▶ _EXERCISE INSTRUCTIONS_: Only the number is requested. Tally the lines of the data that hold the string "width".
[[ SUPPLIED MATERIAL open ]]
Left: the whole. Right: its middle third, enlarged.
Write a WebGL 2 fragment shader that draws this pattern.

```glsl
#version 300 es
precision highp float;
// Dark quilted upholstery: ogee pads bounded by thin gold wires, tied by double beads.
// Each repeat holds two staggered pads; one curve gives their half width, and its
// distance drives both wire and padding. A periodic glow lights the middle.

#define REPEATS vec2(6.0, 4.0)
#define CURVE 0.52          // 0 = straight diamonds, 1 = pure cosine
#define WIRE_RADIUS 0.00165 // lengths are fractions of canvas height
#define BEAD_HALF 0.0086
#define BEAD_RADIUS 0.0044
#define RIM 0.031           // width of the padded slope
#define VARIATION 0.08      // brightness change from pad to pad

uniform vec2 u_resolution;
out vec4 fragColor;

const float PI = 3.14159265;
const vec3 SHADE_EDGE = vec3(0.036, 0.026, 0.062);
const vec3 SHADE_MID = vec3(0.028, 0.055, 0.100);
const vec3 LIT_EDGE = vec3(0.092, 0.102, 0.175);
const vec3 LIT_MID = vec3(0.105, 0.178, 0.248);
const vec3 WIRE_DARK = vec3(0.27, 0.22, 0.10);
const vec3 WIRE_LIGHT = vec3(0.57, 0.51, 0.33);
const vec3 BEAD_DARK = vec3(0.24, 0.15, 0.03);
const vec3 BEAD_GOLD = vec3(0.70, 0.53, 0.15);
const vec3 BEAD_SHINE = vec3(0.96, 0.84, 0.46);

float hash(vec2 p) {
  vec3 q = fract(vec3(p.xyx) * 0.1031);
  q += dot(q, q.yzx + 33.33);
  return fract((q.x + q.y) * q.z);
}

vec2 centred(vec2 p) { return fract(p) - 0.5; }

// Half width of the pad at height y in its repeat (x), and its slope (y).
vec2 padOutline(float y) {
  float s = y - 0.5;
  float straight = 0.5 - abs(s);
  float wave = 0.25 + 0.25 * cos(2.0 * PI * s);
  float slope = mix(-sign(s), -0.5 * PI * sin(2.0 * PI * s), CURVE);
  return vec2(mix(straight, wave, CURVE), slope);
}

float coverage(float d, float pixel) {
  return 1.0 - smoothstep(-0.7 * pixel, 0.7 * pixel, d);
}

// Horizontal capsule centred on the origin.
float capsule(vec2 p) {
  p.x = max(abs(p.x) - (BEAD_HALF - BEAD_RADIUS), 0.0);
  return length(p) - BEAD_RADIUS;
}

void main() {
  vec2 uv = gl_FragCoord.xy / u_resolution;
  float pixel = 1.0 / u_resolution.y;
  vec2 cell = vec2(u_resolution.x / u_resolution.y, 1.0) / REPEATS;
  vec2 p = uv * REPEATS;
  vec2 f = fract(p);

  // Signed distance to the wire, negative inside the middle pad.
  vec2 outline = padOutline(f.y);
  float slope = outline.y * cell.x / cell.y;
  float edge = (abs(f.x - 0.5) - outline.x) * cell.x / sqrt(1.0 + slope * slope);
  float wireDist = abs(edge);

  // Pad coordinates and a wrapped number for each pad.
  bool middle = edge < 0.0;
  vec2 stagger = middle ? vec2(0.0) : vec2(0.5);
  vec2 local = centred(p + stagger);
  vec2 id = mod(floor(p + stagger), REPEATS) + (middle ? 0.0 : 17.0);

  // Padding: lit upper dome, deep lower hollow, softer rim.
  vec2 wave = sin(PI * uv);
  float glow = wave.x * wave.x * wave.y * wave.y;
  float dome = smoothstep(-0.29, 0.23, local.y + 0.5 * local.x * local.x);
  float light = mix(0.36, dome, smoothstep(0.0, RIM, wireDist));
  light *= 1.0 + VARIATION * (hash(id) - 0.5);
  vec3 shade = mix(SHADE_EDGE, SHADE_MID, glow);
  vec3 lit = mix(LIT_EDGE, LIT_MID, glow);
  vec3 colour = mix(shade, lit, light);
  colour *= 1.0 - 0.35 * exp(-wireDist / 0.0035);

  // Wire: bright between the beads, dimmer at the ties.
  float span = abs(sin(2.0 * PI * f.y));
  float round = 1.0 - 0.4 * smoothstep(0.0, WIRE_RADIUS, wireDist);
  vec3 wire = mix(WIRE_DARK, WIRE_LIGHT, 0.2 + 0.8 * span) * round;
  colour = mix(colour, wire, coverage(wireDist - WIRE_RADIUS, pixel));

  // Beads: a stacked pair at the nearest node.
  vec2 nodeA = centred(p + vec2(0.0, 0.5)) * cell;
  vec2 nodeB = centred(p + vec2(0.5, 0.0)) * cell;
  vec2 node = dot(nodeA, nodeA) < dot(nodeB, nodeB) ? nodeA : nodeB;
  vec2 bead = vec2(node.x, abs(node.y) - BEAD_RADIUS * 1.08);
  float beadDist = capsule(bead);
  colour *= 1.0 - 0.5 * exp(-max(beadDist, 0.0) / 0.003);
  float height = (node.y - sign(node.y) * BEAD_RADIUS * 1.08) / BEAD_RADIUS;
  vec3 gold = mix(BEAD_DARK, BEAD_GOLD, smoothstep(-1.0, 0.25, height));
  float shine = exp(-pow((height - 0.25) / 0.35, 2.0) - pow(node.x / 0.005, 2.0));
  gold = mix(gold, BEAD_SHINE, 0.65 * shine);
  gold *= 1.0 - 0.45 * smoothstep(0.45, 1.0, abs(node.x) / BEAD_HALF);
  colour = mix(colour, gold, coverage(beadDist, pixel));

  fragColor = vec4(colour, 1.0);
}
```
[[ SUPPLIED MATERIAL closed ]]
▶ _SOLUTION TO THE PROBLEM_: 3